Among the lines of the data, copy those that hold "label".

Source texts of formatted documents
━━━━━━━━

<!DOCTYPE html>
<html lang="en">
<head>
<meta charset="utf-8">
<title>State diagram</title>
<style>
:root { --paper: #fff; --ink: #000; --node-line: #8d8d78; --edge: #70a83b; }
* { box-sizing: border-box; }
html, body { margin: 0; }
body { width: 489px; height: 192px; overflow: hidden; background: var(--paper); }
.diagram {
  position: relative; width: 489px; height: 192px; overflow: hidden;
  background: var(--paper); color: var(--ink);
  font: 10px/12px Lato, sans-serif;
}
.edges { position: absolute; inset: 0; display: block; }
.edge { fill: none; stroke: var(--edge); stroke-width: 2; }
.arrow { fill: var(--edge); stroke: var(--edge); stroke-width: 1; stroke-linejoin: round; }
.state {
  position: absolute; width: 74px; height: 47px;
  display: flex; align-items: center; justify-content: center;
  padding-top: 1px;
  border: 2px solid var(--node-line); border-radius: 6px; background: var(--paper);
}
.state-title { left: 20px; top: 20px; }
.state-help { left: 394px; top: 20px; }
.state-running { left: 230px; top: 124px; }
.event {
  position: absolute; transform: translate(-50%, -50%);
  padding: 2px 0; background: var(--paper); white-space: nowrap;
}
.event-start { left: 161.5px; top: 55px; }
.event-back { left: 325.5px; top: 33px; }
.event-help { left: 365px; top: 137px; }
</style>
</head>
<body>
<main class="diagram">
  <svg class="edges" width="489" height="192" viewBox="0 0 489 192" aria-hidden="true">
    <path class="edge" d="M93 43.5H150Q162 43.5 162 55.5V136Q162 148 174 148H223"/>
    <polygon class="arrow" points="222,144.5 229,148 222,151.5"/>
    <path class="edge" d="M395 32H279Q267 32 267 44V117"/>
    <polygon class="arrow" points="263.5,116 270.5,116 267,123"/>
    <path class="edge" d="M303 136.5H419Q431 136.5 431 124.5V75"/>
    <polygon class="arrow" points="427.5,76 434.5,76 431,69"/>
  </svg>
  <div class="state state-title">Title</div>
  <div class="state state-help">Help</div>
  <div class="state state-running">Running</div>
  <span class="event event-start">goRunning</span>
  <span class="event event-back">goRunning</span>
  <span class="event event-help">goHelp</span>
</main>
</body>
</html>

━━━━━━━━

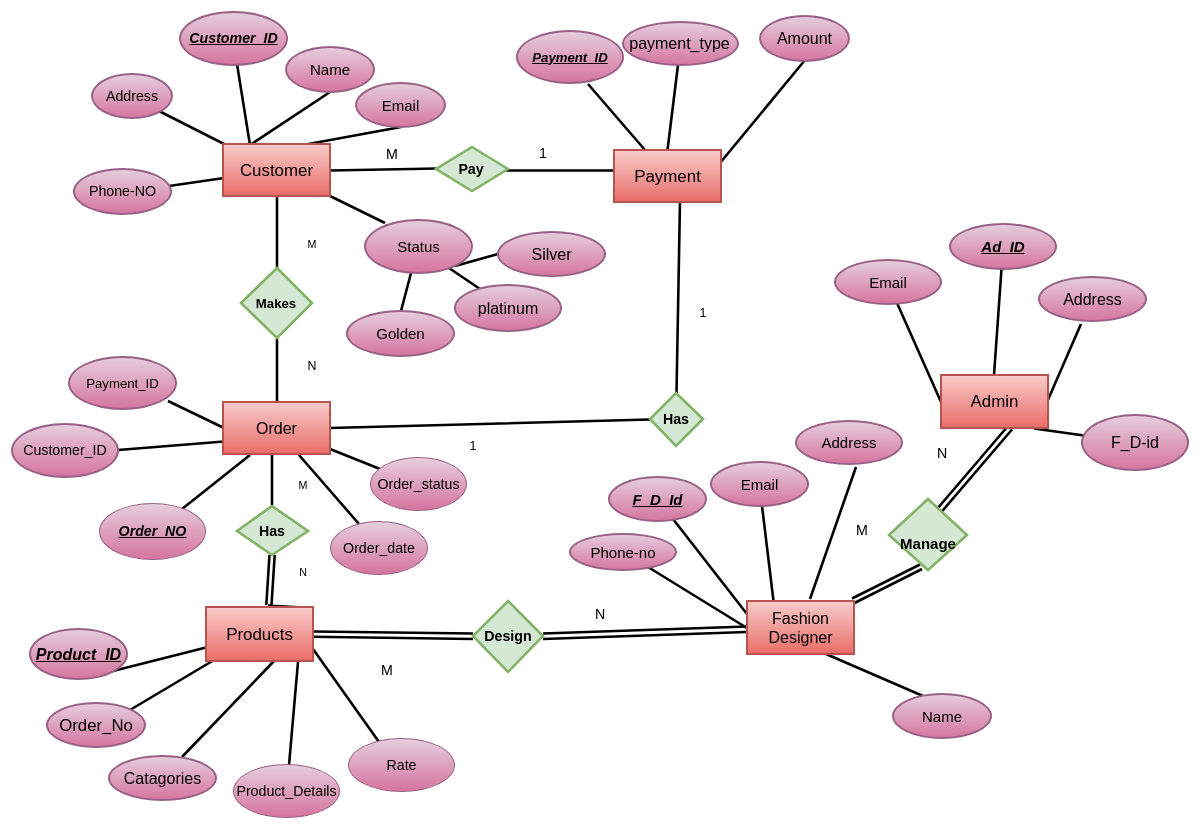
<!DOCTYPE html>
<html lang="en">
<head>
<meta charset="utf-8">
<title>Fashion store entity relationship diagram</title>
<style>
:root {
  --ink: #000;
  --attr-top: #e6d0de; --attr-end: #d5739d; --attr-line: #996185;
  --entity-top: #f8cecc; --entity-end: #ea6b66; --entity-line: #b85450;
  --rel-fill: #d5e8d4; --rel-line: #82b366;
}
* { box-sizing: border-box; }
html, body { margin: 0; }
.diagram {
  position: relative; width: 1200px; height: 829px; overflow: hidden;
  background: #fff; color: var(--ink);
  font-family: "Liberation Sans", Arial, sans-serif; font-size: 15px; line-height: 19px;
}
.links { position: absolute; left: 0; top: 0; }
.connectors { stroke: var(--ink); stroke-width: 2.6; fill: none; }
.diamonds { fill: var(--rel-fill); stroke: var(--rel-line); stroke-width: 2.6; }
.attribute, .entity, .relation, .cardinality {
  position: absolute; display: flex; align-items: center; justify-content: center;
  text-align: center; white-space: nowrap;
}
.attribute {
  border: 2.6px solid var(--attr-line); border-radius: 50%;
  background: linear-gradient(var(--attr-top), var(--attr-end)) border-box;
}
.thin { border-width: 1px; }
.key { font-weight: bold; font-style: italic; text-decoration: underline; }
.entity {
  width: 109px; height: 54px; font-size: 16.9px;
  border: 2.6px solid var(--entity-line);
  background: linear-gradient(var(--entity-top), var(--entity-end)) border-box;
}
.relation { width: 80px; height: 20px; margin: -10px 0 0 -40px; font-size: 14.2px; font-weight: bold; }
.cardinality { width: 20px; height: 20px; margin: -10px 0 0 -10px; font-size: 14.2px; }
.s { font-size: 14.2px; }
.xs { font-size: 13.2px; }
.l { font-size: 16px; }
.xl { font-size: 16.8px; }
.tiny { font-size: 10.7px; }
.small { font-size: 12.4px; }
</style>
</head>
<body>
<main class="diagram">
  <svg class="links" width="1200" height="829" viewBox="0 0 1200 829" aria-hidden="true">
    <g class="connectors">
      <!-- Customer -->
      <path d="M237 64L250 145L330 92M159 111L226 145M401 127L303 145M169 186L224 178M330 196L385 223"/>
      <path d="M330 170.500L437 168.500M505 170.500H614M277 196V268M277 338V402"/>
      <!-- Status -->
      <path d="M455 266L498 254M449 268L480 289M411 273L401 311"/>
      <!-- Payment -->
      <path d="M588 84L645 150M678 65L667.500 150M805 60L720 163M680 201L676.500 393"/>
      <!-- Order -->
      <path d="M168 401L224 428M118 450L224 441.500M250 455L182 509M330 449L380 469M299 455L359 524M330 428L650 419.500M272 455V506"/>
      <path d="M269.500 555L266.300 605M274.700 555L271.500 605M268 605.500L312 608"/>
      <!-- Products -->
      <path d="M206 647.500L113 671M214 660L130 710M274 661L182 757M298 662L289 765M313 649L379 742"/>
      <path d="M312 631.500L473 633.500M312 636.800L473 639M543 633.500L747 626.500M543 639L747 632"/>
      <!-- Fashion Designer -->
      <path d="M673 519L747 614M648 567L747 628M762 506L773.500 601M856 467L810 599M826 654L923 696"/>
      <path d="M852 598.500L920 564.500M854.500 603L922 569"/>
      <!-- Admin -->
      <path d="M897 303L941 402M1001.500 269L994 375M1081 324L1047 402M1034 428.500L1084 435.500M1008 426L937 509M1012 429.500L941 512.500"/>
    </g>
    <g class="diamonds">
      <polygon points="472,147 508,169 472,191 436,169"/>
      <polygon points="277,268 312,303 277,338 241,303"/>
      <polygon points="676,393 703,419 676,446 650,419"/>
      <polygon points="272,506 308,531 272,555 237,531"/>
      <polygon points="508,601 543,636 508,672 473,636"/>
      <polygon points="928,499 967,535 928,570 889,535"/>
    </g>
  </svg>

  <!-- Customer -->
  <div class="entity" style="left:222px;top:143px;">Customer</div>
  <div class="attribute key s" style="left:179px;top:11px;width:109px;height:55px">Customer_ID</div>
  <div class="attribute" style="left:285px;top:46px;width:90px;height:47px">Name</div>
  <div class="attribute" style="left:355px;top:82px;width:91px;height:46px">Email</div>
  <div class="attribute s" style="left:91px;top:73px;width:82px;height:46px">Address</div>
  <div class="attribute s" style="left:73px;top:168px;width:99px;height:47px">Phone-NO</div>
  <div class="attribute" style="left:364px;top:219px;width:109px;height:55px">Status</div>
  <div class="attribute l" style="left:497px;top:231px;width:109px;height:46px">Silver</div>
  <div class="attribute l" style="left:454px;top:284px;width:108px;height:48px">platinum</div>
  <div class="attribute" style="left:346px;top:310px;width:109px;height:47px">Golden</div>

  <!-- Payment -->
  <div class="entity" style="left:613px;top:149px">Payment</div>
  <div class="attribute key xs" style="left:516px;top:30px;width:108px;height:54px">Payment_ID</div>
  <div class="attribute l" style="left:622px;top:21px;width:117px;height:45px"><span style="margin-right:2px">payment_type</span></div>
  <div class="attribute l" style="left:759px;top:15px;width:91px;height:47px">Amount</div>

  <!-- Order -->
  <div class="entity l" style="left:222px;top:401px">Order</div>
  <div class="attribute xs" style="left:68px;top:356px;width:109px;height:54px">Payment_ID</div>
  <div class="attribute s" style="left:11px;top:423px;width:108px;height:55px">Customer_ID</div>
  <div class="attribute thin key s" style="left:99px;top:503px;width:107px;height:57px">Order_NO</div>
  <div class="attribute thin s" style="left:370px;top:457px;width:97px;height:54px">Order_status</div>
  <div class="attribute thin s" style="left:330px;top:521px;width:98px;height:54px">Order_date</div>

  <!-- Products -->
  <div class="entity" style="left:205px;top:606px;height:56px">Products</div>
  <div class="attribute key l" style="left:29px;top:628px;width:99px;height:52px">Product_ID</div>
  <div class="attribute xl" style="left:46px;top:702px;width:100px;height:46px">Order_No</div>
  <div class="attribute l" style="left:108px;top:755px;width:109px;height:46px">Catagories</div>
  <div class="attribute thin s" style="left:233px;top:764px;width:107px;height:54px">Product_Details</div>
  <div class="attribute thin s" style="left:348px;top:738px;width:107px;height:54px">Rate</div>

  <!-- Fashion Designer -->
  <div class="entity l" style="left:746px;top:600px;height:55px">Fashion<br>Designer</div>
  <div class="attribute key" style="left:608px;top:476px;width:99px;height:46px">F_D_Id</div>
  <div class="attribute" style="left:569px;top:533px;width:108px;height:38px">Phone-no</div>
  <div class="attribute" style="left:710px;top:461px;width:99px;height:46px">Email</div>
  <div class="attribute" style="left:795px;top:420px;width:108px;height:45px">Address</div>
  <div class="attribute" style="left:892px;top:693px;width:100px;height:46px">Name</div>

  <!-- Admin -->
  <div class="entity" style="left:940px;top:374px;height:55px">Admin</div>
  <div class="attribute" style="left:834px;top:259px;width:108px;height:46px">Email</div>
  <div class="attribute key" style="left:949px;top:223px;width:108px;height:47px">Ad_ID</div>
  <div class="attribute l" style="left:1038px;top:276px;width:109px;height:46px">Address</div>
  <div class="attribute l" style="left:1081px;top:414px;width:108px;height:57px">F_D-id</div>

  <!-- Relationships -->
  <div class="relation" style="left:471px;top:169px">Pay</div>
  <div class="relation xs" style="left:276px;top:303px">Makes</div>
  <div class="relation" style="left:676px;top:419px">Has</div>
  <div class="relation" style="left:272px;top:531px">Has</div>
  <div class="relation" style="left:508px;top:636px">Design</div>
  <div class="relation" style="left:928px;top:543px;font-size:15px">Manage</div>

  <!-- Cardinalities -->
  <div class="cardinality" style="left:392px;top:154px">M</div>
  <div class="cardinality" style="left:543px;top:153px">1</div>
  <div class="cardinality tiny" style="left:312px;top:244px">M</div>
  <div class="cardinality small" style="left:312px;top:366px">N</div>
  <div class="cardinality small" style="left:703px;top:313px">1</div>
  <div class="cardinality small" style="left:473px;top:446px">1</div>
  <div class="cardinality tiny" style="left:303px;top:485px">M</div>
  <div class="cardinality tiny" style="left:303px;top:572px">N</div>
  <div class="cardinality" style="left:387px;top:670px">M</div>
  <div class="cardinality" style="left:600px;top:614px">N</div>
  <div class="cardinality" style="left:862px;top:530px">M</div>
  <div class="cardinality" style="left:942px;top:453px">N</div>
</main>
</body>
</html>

━━━━━━━━

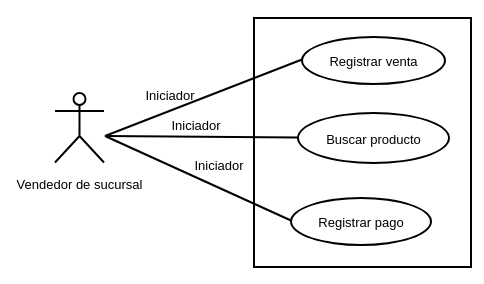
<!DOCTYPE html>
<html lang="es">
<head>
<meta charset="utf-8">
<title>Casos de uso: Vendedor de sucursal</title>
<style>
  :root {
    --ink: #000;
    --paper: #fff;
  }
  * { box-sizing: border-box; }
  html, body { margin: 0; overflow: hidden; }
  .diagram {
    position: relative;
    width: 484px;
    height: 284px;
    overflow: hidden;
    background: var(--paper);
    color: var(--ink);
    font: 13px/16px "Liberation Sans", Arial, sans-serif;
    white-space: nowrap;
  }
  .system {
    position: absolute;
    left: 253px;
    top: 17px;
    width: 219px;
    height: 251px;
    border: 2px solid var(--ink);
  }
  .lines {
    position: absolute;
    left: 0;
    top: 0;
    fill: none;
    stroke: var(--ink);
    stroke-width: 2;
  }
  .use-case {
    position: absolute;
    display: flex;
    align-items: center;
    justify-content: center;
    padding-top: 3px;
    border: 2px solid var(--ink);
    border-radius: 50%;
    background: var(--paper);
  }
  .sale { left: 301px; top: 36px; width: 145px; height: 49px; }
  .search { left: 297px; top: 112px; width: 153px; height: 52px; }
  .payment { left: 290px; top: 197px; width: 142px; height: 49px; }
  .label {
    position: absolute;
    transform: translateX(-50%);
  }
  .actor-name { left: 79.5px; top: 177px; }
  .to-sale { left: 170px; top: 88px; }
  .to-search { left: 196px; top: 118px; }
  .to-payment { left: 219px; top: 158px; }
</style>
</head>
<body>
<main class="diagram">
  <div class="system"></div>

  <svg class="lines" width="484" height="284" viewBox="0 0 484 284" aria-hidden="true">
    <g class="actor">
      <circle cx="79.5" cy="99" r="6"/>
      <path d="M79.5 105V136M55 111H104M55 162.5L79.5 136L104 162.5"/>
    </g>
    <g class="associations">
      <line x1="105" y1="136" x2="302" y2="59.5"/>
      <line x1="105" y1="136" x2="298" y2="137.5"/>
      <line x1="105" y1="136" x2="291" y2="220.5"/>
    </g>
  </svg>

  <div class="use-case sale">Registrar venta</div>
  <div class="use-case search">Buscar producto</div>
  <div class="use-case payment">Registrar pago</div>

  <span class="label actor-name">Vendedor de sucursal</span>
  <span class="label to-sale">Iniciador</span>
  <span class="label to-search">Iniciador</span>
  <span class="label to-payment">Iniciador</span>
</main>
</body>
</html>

━━━━━━━━

RESULT BELOW —
  .label {
  <span class="label actor-name">Vendedor de sucursal</span>
  <span class="label to-sale">Iniciador</span>
  <span class="label to-search">Iniciador</span>
  <span class="label to-payment">Iniciador</span>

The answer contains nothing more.